*** Data in this exercise Section Begins ***
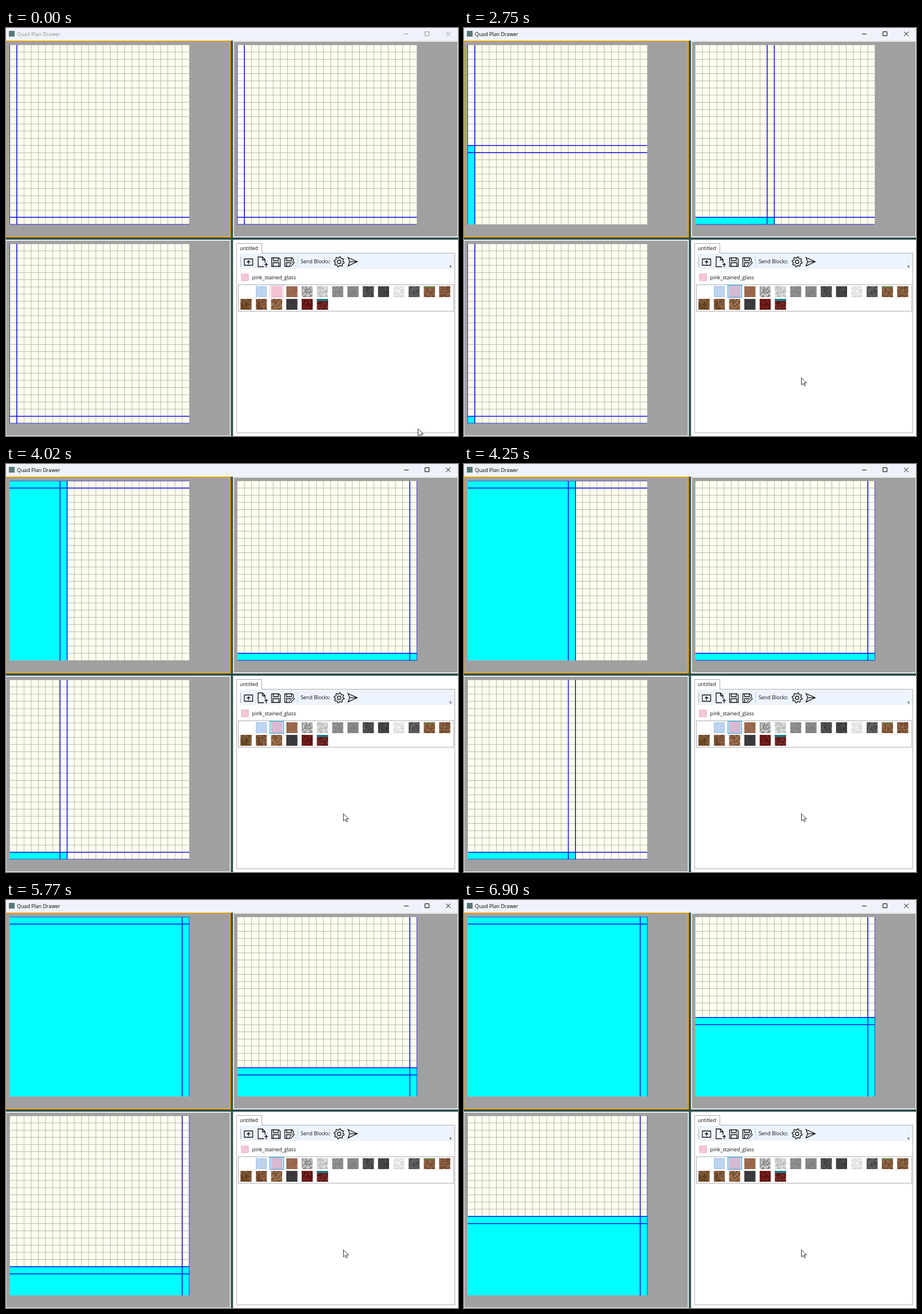
An HTML page with a canvas that plays this animation: 787 px wide and 711 px high, repeating every 8000 ms.

```html
<!DOCTYPE html>
<html lang="en">
<head>
<meta charset="utf-8">
<title>Block planner</title>
<style>
  html, body { margin: 0; width: 100%; height: 100%; overflow: hidden; }
  canvas { display: block; }
</style>
</head>
<body>
<canvas id="stage" width="787" height="711"></canvas>
<script>
const ctx = document.getElementById('stage').getContext('2d');
const LOOP = 8000, CELLS = 25, CELL = 12.52, SIZE = CELLS * CELL;

// [time, value] steps of the cursor planes; rise is a list of single steps up
const depthSteps = [[1990, 1], [2520, 4], [2640, 7], [2750, 10], [2890, 13], [3010, 17], [3130, 21], [3260, 24]];
const columnSteps = [[3360, 1], [3880, 3], [4020, 7], [4140, 10], [4250, 14], [4380, 17], [4510, 21], [4640, 24]];
const riseTimes = [5370, 5490, 5770, 5870, 6000, 6140, 6370, 6500, 6630, 6900];
const valueAt = (steps, t) => steps.reduce((v, [time, next]) => t >= time ? next : v, 0);

// base colour, speckle strength, optional colour of the top edge
const blocks = [
  ['#99694f', 8], ['#b0b0b0', 60], ['#cccccc', 30], ['#8b8b8b', 14], ['#858585', 10],
  ['#4b4b4c', 22], ['#414143', 20], ['#e6e6e6', 22], ['#5b5b5c', 24],
  ['#82583c', 28, '#747543'], ['#82583c', 28], ['#76512f', 28], ['#7d563a', 30],
  ['#8d6444', 30], ['#3b3b3e', 8], ['#651713', 20], ['#6b2423', 24, '#168087']
];

function box(x, y, w, h, fill, stroke) {
  if (fill) { ctx.fillStyle = fill; ctx.fillRect(x, y, w, h); }
  if (stroke) { ctx.strokeStyle = stroke; ctx.lineWidth = 1; ctx.strokeRect(x + .5, y + .5, w - 1, h - 1); }
}

function text(label, x, y, color = '#111') {
  ctx.font = '8.85px "Open Sans", "Noto Sans", sans-serif';
  ctx.fillStyle = color;
  ctx.fillText(label, x, y);
}

function shape(d, stroke = '#111', width = 1.3, fill) {
  const path = new Path2D(d);
  if (fill) { ctx.fillStyle = fill; ctx.fill(path); }
  ctx.strokeStyle = stroke;
  ctx.lineWidth = width;
  ctx.stroke(path);
}

function titleBar(active) {
  const ink = active ? '#000' : '#929497';
  box(0, 0, 787, 22.2, '#eff3f9');
  box(5, 5, 10, 10, '#587a7c');
  text('Quad Plan Drawer', 19, 13.5, ink);
  shape('M693 10.5h8M729.5 6.5h7v7h-7zM766 6.3l8 8m0-8l-8 8', ink, 1);
}

function frame(x, y, color) {
  const w = 392.4, h = 342.8, border = 1.6;
  box(x, y, w, h, color);
  box(x + border, y + border, w - 2 * border, h - 2 * border, '#a0a0a0');
}

// One projection: column and row counted from the lower left corner
function plane(x, y, col, row, filled) {
  const bottom = y + SIZE;
  const vertical = (i, w, color) => box(x + i * CELL - w / 2, y, w, SIZE, color);
  const horizontal = (i, w, color) => box(x, bottom - i * CELL - w / 2, SIZE, w, color);

  ctx.save();
  ctx.beginPath();
  ctx.rect(x, y, SIZE, SIZE);
  ctx.clip();
  box(x, y, SIZE, SIZE, '#fffff0');
  for (let i = 0; i <= CELLS; i++) {
    vertical(i, .8, '#a6a6a2');
    horizontal(i, .8, '#a6a6a2');
  }
  if (filled) {
    const h = (row + 1) * CELL;
    box(x, bottom - h, (col + 1) * CELL, h, '#00ffff');
  }
  for (const i of [0, 1]) {
    vertical(col + i, 1.4, '#0000e4');
    horizontal(row + i, 1.4, '#0000e4');
  }
  ctx.restore();
}

function blockTile(x, y, [color, strength, top], seed) {
  const rgb = [1, 3, 5].map(i => parseInt(color.slice(i, i + 2), 16));
  const n = 8, s = 19 / n;
  box(x, y, 19, 19, color);
  for (let i = 0; i < n * n; i++) {
    seed = (seed * 16807) % 2147483647;
    const shift = (seed / 2147483647 - .5) * 2 * strength;
    box(x + i % n * s, y + Math.floor(i / n) * s, s, s, `rgb(${rgb.map(c => c + shift)})`);
  }
  if (top) box(x, y, 19, 3.5, top);
}

function toolbar() {
  box(406, 393, 375, 27, '#edf4fd');
  for (let y = 399; y < 416; y += 3) box(408, y, 1.3, 1.3, '#777');
  shape('M415 402.5h14.5v11h-14.5zM415 402.5h5M422.3 411.5v-5.5M419.5 408.5l2.8-2.8 2.8 2.8');
  shape('M451 409v-5.5l-4.5-4.5h-7.5v17h10M446.5 399v5h4.5M453 417v-6.5M450.5 413l2.5-2.7 2.5 2.7');
  shape('M462.5 400.5h12.5l2.5 2.5v12.5h-15zm3 0v5h8.5v-5m-9 15v-6.5h10v6.5');
  shape('M492 415.5h-6.5v-15h12.5l2.5 2.5v3M488.5 400.5v5h8.5v-5M488.5 415.5v-6.5h7.5');
  shape('M493 416l1-3.3 6-6 2.2 2.2-6 6z', '#111', 1.1, '#edf4fd');
  box(507, 397, 1, 20, '#c8d0da');
  text('Send Blocks:', 513, 410);

  let gear = '';
  for (let i = 0; i < 32; i++) {
    const a = (i + .5) * Math.PI / 16, r = i % 4 < 2 ? 8.8 : 6.7;
    gear += `${i ? 'L' : 'M'}${580 + r * Math.cos(a)} ${407.5 + r * Math.sin(a)}`;
  }
  shape(gear + 'ZM583 407.5a3 3 0 1 0-6 0a3 3 0 1 0 6 0');
  shape('M595.5 400l16 7.3-16 7.4 3-7.4zM598.5 407.3h13');
  box(772, 414, 4, .8, '#333');
  shape('M772.8 416.3h2.4l-1.2 1.2z', '#333', .5, '#333');
}

function palette(active) {
  box(395.3, 368.9, 392, 343, '#fff');
  box(401, 392, 381, 314, '#fff', '#acacac');
  box(401, 375, 45, 18, '#fff', '#acacac');
  box(402, 391, 43, 3, '#fff');
  text('untitled', 407, 387);
  toolbar();

  box(409.5, 428, 13, 13, '#f5c6d5', '#edb4c6');
  text('pink_stained_glass', 428.5, 437.5);
  box(404, 447, 376, 47, '#fff', '#abadb3');
  box(435, 450, 19, 19, '#bcd4f1', '#a5c6ed');
  box(459, 448, 25, 22, active ? '#cbe8f6' : '#f6f6f6', active ? '#26a0da' : '#dadada');
  box(462, 450, 19, 19, active ? '#d8b9d2' : '#f4c2d4', active ? '#cfacca' : '#eeb2c8');
  blocks.forEach((block, i) => {
    const slot = i + 3;
    blockTile(408.5 + slot % 14 * 26.6, slot < 14 ? 450 : 472, block, 7919 * slot);
  });
}

function pointer(x, y) {
  shape(`M${x + .5} ${y + .5}v12.5l3-2.7 2 4.5 2-.9-2-4.4h4z`, '#222', .9, '#fff');
}

function draw(t) {
  const active = t >= 380, filled = t >= 1620;
  const depth = valueAt(depthSteps, t);
  const column = valueAt(columnSteps, t);
  const height = riseTimes.filter(time => t >= time).length;

  box(0, 0, 787, 711, '#2f4f4f');
  titleBar(active);
  frame(-1, 22.2, '#ffa500');
  frame(395.3, 22.2, '#fff');
  frame(-1, 368.9, '#fff');
  plane(6.3, 29.4, column, depth, filled);
  plane(402.6, 29.4, depth, height, filled);
  plane(6.3, 376.1, column, height, filled);
  palette(active);
  t < 130 ? pointer(717, 698) : pointer(587, 609);
}

function tick() {
  draw(performance.now() % LOOP);
  requestAnimationFrame(tick);
}
tick();
</script>
</body>
</html>
```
*** Data in this exercise Section Ends ***
*Activity*.
Some lines above may contain the string "shape". State how many of them the records have, and nothing more.

*Answer to the exercise*.
11